Jesus, the copy cat?
By Lee Strobel
The idea of the mythological Jesus is all over the internet and in
popular books. The claim is basically this: Christianity is actually a
copycat religion that stole its beliefs from earlier mythology or
so-called "mystery religions." In other words, the resurrection of Jesus
never happened – it was merely a story that Christians plagiarized from
This idea was popularized by The Da Vinci Code, which said:
"Nothing in Christianity is original." And when the claim is first
presented, the evidence sounds strong. For instance, proponents say that
long before Jesus, there was a mystery religion built around worship of
a mythological god named Mithras. They say Mithras was born of a
virgin…in a cave…on December 25…was considered a great traveling
teacher…had 12 disciples…sacrificed himself for world peace…was buried
in a tomb…and rose again three days later.
Does that sound familiar? On the surface, it seems like strong
evidence that Christianity stole its beliefs about Jesus from Mithraism.
In fact, you might be feeling spiritual vertigo. How would you answer
this challenge? Well, let’s look at the other side of the story. We’ll
go down the list of supposed parallels between Mithras and Jesus.
Mithras was born of a virgin in a cave. That’s what
popular writers say, but when you go back to the original myth, you find
that Mithras actually emerged fully grown out of a rock – and he was
wearing a hat! There was no virgin and no cave. Besides, nowhere does
the Bible say Jesus was born in a cave anyway.
Mithras was born on December 25. Okay, but so what? The
Bible doesn’t tell us the date that Jesus was born. Some think it was in
the spring; others think it was in January. It wasn’t until centuries
later that Christians chose Dec. 25 as the date to celebrate his birth
because it was close to the Winter Solstice when there were many pagan
celebrations and Christians hoped to influence those celebrations for
Christ. So there’s no parallel between Mithras and Jesus here either.
Mithras was a traveling teacher with 12 disciples.

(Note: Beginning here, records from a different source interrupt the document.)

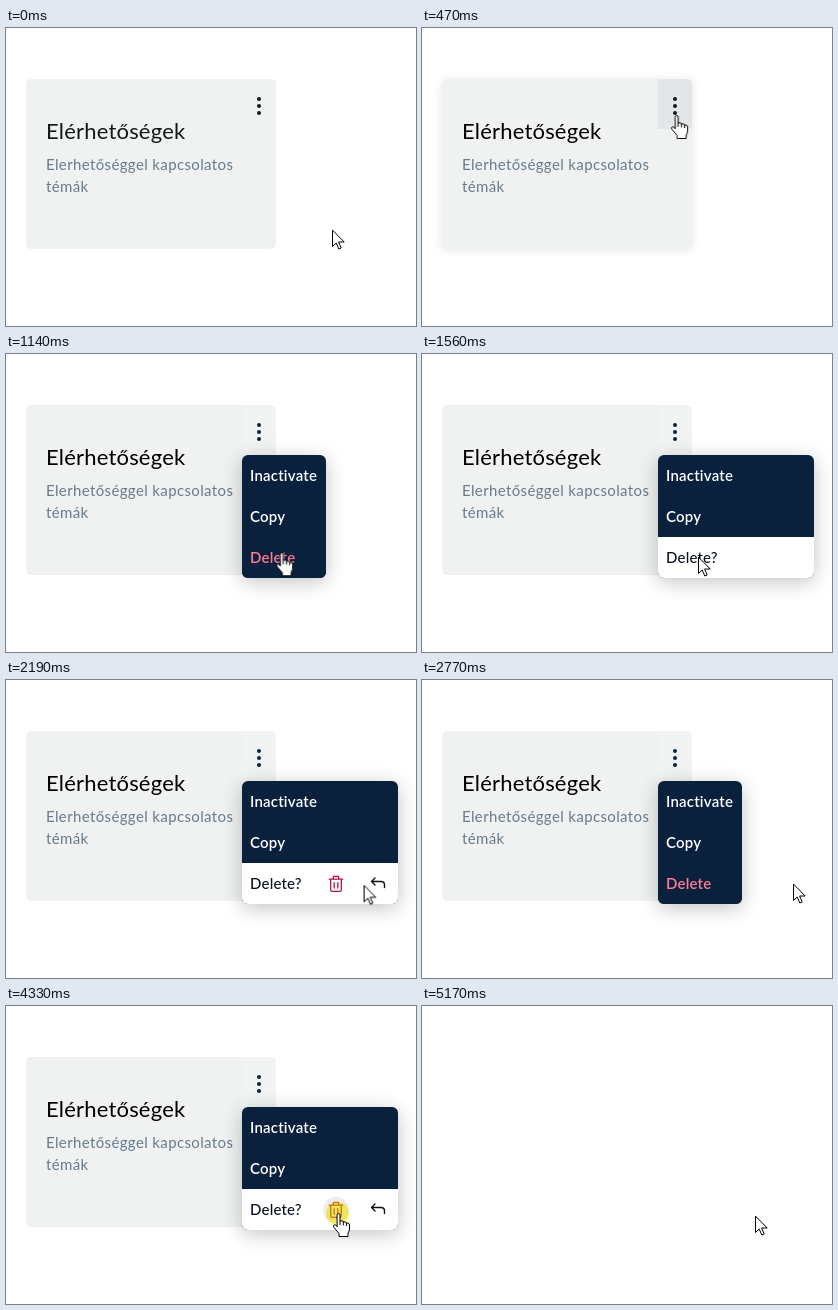
An HTML page for the animation above (5710 ms loop, 410x298 px).

```html
<!DOCTYPE html>
<html lang="hu">
<head>
<meta charset="utf-8">
<title>Card menu</title>
<style>
  html, body { margin: 0; width: 100%; height: 100%; overflow: hidden; background: #fff; }
  body { position: relative; font: 400 15px Lato, sans-serif; }
  div, svg { position: absolute; }
  svg { overflow: visible; fill: none; stroke-linecap: round; stroke-linejoin: round; }

  #card { left: 20px; top: 51px; width: 250px; height: 170px; border-radius: 5px; background: #f0f2f2; }
  #title { left: 20px; top: 39px; font-size: 22px; line-height: 26px; letter-spacing: .2px; color: #15181b; }
  #desc { left: 20px; top: 74px; line-height: 22px; letter-spacing: .37px; color: #687a8c; white-space: nowrap; }
  #more { left: 216px; top: 0; width: 34px; height: 50px; border-radius: 0 5px 0 0; }
  #dots { left: 0; top: 0; }

  #menu { left: 236px; top: 101px; width: 84px; height: 123px; border-radius: 6px; overflow: hidden;
          background: #0a213e; box-shadow: 0 4px 20px rgba(0, 0, 0, .24); }
  .row { left: 0; width: 100%; height: 41px; line-height: 41px; font-weight: 600; letter-spacing: .2px;
         color: #fff; white-space: nowrap; }
  .row span { position: absolute; left: 8px; }
  #del { color: #ff7b95; }
  #ask { color: #0a1220; font-weight: 500; }
  .spot { width: 26px; height: 26px; top: 8px; border-radius: 50%; background: #eeeeee; opacity: 0; }
  #tools { left: 0; top: 0; }

  #track { left: 0; top: 0; mix-blend-mode: multiply; }
  #glow { left: -11.5px; top: -11.5px; width: 23px; height: 23px; border-radius: 50%; background: #fdf56a; }
  #cursor { left: 0; top: 0; }
  #cursor svg { left: 0; top: 0; fill: #fff; stroke: #000; }
  #cursor #hand { left: 1.5px; }
</style>
</head>
<body>
<div id="card">
  <div id="more"></div>
  <div id="content">
    <div id="title">Elérhetőségek</div>
    <div id="desc">Elerhetőséggel kapcsolatos<br>témák</div>
    <svg id="dots" width="1" height="1">
      <circle cx="233" cy="20" r="2"/><circle cx="233" cy="27" r="2"/><circle cx="233" cy="34" r="2"/>
    </svg>
  </div>
  <svg id="bin" width="1" height="1" stroke="#b3173f" stroke-width="1.2" style="left:125px;top:85px">
    <use href="#trash" transform="scale(2.4)"/>
  </svg>
</div>

<div id="menu">
  <div class="row" style="top:0"><span>Inactivate</span></div>
  <div class="row" style="top:41px"><span>Copy</span></div>
  <div class="row" id="last" style="top:82px">
    <span id="del">Delete</span><span id="ask">Delete?</span>
    <div id="tools">
      <div class="spot" id="spotBin" style="left:81px"></div>
      <div class="spot" id="spotUndo" style="left:123px"></div>
      <svg id="small" width="1" height="1" stroke-width="1.3" style="left:94px;top:21px">
        <g id="trash"><path d="M-6.8-4.8H6.8M-5.3-4.8V5.8Q-5.3 7.4-3.8 7.4H3.8Q5.3 7.4 5.3 5.8V-4.8M-2.6-4.8V-7.6H2.6V-4.8M-1.8-1.4V4M1.8-1.4V4"/></g>
      </svg>
      <svg width="1" height="1" stroke="#111" stroke-width="1.4" style="left:135.5px;top:20px">
        <path d="M-3-5L-6.5-1.5-3 2M-6.5-1.5H3Q6.5-1.5 6.5 2V4.5"/>
      </svg>
    </div>
  </div>
</div>

<div id="track"><div id="glow"></div></div>
<div id="cursor">
  <svg id="arrow" width="1" height="1">
    <path d="M.5.5V16.5L4.2 13 6.8 19 9.2 18 6.6 12H11.8Z"/>
  </svg>
  <svg id="hand" width="1" height="1">
    <path d="M-2 2Q-2 .5-.5 .5T1 2V8Q4 7 4.3 9 7 8.2 7.4 10 10.5 9.6 10.5 12V16Q10.5 18 9 20V23.5H0V20.5L-5 14.5Q-6.3 12.5-4.8 11.8T-2 13.5Z"/>
    <path d="M1 8v3.5M4.3 9v3M7.4 10v2.6"/>
  </svg>
</div>

<script>
const LOOP = 5710;
const $ = id => document.getElementById(id);

// Rows are [ms, value, easing to the next row]; without easing the value is held.
function play(id, prop, rows) {
  const frames = rows.map(([ms, value, easing = 'step-end']) =>
    ({ offset: ms / LOOP, [prop]: value, easing }));
  frames.push({ offset: 1, [prop]: rows.at(-1)[1] });
  $(id).animate(frames, { duration: LOOP, iterations: Infinity });
}

// Shows a part only within the given [from, to] spans.
const show = (id, spans) => play(id, 'opacity',
  [[0, 0], ...spans.flatMap(([from, to]) => [[from, 1], [to, 0]])]);

const at = (ms, x, y, easing) => [ms, `translate(${x}px, ${y}px)`, easing];

const path = [
  at(0, 326, 202), at(60, 326, 202, 'ease-in-out'),
  at(540, 250, 82), at(800, 250, 82, 'ease-in-out'),
  at(1190, 275, 202), at(1300, 275, 202, 'linear'),
  at(1560, 276, 203, 'ease-in'), at(1780, 288, 212, 'ease-in-out'),
  at(2350, 371, 204), at(2790, 371, 204, 'ease-in'),
  at(3000, 325, 222, 'ease-out'), at(3220, 280, 206), at(3450, 280, 206, 'linear'),
  at(3600, 283, 208, 'ease-in'), at(3800, 309, 222, 'ease-out'),
  at(4130, 331, 207), at(4830, 331, 207, 'ease-in-out'), at(5170, 333, 210)
];
play('cursor', 'transform', path);
play('track', 'transform', path);

const hands = [[450, 1280], [1990, 2110], [2220, 2690], [3140, 3290], [3950, 4400]];
show('hand', hands);
play('arrow', 'opacity', [[0, 1], ...hands.flatMap(([from, to]) => [[from, 0], [to, 1]])]);
show('glow', [[640, 700], [1220, 1280], [2650, 2690], [3240, 3300], [4330, 4390]]);

// Card
play('card', 'boxShadow', [
  [0, '0 1px 10px rgba(0,0,0,0)'], [390, '0 1px 10px rgba(0,0,0,0)', 'linear'],
  [500, '0 1px 10px rgba(0,0,0,.15)'], [880, '0 1px 10px rgba(0,0,0,.15)', 'linear'],
  [1000, '0 1px 10px rgba(0,0,0,0)']
]);
play('card', 'opacity', [[0, 1], [4830, 1, 'linear'], [5150, 0]]);
play('title', 'color', [[0, '#15181b'], [400, '#000']]);
play('dots', 'fill', [[0, '#111820'], [980, '#0a213e']]);
play('more', 'backgroundColor', [
  [0, '#f0f2f2'], [440, '#f0f2f2', 'linear'], [520, '#cdd3d7'],
  [880, '#cdd3d7', 'linear'], [980, '#f2f4f4'], [4390, '#f0f2f2']
]);
play('content', 'opacity', [[0, 1], [4390, 1, 'linear'], [4530, 0]]);
play('bin', 'opacity', [[0, 0], [4390, 0, 'linear'], [4530, 1]]);

// Menu
play('menu', 'opacity', [
  [0, 0], [675, 0, 'linear'], [840, 1], [4390, 1, 'linear'], [4530, 0]
]);
const narrow = '84px', wide = '156px';
play('menu', 'width', [
  [0, narrow], [1240, narrow, 'ease-out'], [1460, wide], [2690, narrow],
  [3260, narrow, 'ease-out'], [3480, wide]
]);
const navy = '#0a213e', white = '#fff';
play('last', 'backgroundColor', [
  [0, navy], [1240, navy, 'linear'], [1440, white], [2690, navy],
  [3260, navy, 'linear'], [3460, white]
]);
play('del', 'opacity', [[0, 1], [1260, 0], [2690, 1], [3280, 0]]);
show('ask', [[1260, 2690], [3280, LOOP - 10]]);
show('tools', [[1575, 2690], [3590, LOOP - 10]]);
show('spotBin', [[1990, 2110], [3950, 4530]]);
show('spotUndo', [[2220, 2690]]);
play('small', 'stroke', [[0, '#b3173f'], [4330, '#d0781c']]);
</script>
</body>
</html>
```
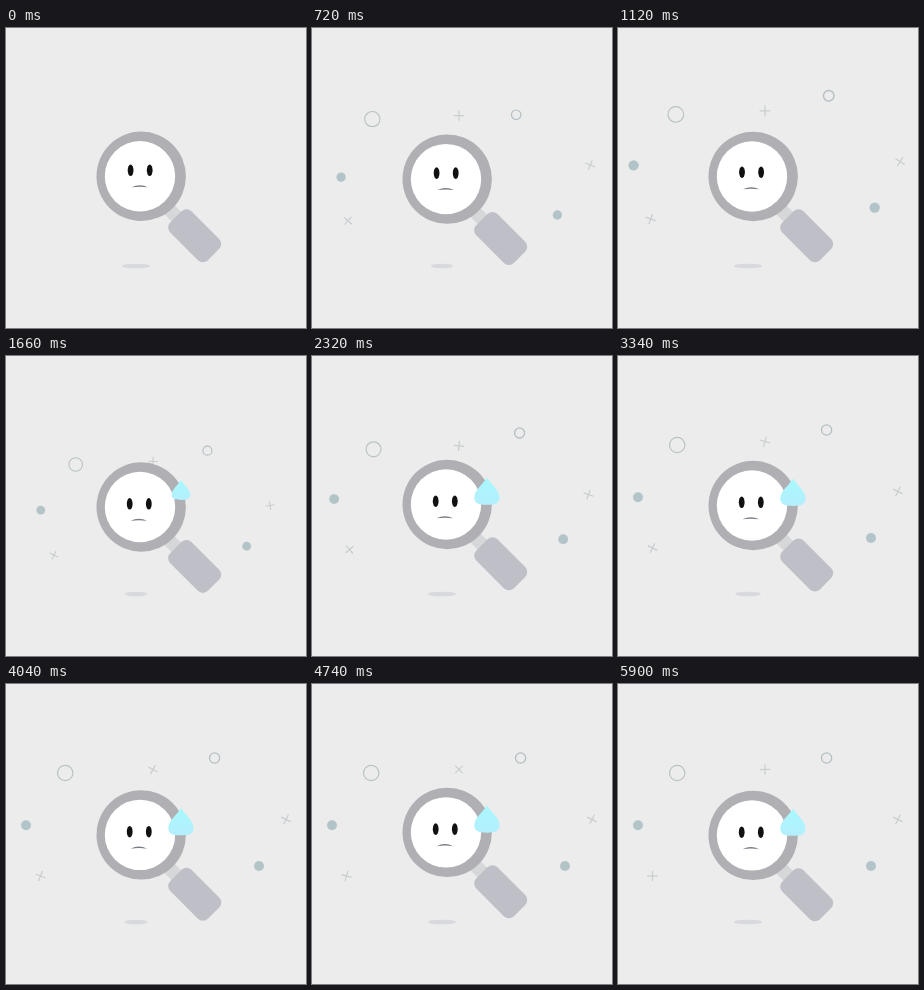
Animation of 300 by 300 pixels, one loop 5.92 s. Source, as an HTML page:

```html
<!DOCTYPE html>
<html lang="en">
<head>
<meta charset="utf-8">
<title>Nothing found</title>
<style>
html, body { margin: 0; height: 100%; overflow: hidden; background: #ececec; }
svg { display: block; width: 100vw; height: 100vh; }
</style>
</head>
<body>
<svg viewBox="0 0 300 300">
  <defs>
    <linearGradient id="water" x1="0" y1="0" x2="0" y2="1">
      <stop stop-color="#a8f8fd"/>
      <stop offset="1" stop-color="#b4effe"/>
    </linearGradient>
    <path id="plus" d="M-5.3 0H5.3M0 -5.3V5.3"/>
  </defs>
  <g id="outer" fill="none" stroke="#c9cdcf" stroke-width="1.2">
    <circle cx="59.2" cy="89" r="7.7" stroke="#b9c2c5"/>
  </g>
  <g id="inner" fill="#b3c4c9">
    <circle cx="20" cy="141.2" r="5"/>
    <circle cx="253" cy="182" r="5"/>
    <circle cx="208.6" cy="74" r="5.1" fill="none" stroke="#b4bfc3" stroke-width="1.3"/>
  </g>
  <ellipse id="shadow" cx="130" cy="238" ry="2.3" fill="#d7d9dd"/>
  <g id="glass">
    <path d="M157 175L178 196" stroke="#d6d7d8" stroke-width="13.5"/>
    <rect x="-26.6" y="-15" width="53.2" height="30" rx="7" fill="#bebfc7" transform="translate(188.7 207.4) rotate(45)"/>
    <circle cx="135.2" cy="148" r="44.7" fill="#b0b0b4"/>
    <circle cx="134" cy="148" r="35.2" fill="#fff"/>
    <g id="face">
      <ellipse cx="124.6" cy="142" rx="2.9" ry="5.8" fill="#111"/>
      <ellipse cx="143.7" cy="142" rx="2.9" ry="5.8" fill="#111"/>
      <path d="M125.5 159Q133.8 154.8 142 159Q133.8 157.8 125.5 159Z" fill="#777c84"/>
    </g>
    <path id="drop" fill="url(#water)" d="M175 121C171 128 162.3 133.5 162.3 141C162.3 147 167 148.4 175 148.4C183 148.4 187.6 147 187.6 141C187.6 133.5 179 128 175 121Z"/>
  </g>
</svg>
<script>
const LOOP = 5920, BOB = 1200, BOB_END = 5400;
const $ = id => document.getElementById(id);
const clamp = p => Math.min(1, Math.max(0, p));
const smooth = p => (1 - Math.cos(Math.PI * p)) / 2;
const ease = (t, from, to) => smooth(clamp((t - from) / (to - from)));
const place = (id, transform) => $(id).setAttribute("transform", transform);
const zoom = (id, x, y, s) => place(id, `translate(${x} ${y}) scale(${s}) translate(${-x} ${-y})`);

// Burst outwards, swing back too far, then settle at 1
const spread = (t, start, peak, dip, end) =>
  1.11 * ease(t, start, peak) - .24 * ease(t, peak, dip) + .13 * ease(t, dip, end);

// twist follows the spread, drift builds up slowly over the loop
const crosses = [
  { id: "top", x: 147, y: 85.5, angle: 0, twist: 0, drift: 90 },
  { id: "left", x: 34.5, y: 192, angle: 32, twist: -720, drift: -32 },
  { id: "right", x: 280, y: 135.5, angle: 27, twist: 300, drift: 0 }
];
$("outer").innerHTML += crosses.map(c => `<use id="${c.id}" href="#plus"/>`).join("");

function burst(id, s, t) {
  zoom(id, 147, 252, s);
  $(id).setAttribute("opacity", t > 1000 ? 1 : clamp((s - .64) / .1));
}

function draw(t) {
  const s = spread(t, 118, 887, 1430, 2700);
  burst("outer", s, t);
  burst("inner", spread(t, 100, 945, 1410, 2600), t);
  for (const c of crosses) {
    const turn = c.angle + c.twist * (s - 1) + c.drift * (t / LOOP) ** 3;
    place(c.id, `translate(${c.x} ${c.y}) rotate(${turn})`);
  }

  const bob = time => smooth(2 * time / BOB);
  place("glass", `translate(0 ${.3 + 3.1 * bob(Math.min(t, BOB_END))})`);
  $("shadow").setAttribute("rx", 14 - 3.2 * bob(t));

  const sad = ease(t, 700, 1400);
  place("face", `translate(${-.9 * sad} ${2.8 * sad})`);
  zoom("drop", 175, 121, ease(t, 1400, 1800));
}

function frame() {
  draw(performance.now() % LOOP);
  requestAnimationFrame(frame);
}
frame();
</script>
</body>
</html>
```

No, he was supposedly a god, not a teacher, and the Iranian Mithras had one follower while the Roman Mithras had two – not 12.
Mithras sacrificed himself for world peace. No, he didn’t! He was known for killing a bull. He didn’t sacrifice himself for anything or anyone.
Mithras was buried in a tomb and resurrected after three days. No, there’s no record of any belief regarding the death of Mithras, and hence there was no resurrection at all.
Look what happened: The parallels between Mithras and Jesus
evaporated when they were put under the light of scrutiny. And here’s
the clincher: Though some of it's ideas were in circulation before Jesus came, the Mithras mystery
religion as we now know it didn’t even exist in the West until after Christianity! So
Christianity couldn’t have stolen its beliefs from it.
The nearly universal consensus of scholars around the world is that
there are no examples of any mythological gods dying and rising from the
dead that came before Jesus. These resurrection myths came after Christianity! So obviously Christianity could not have borrowed from them. On the contrary, they borrowed from Christianity.
Senior Swedish scholar T.N.D. Mettinger said he was going to take a
decidedly minority position and claim there may have been a few of these
stories before Jesus, but then he analyzed them and said there were
absolutely no parallels between them and Jesus because these myths dealt
with such things as the vegetation cycle. Ultimately, Mettinger
concludes: "The death and resurrection of Jesus retains its unique
character in the history of religions."
Also, see our response to 'Zeitgeist the movie
', which argues that Christianity is based on the myth of Horus, the Egyptian god.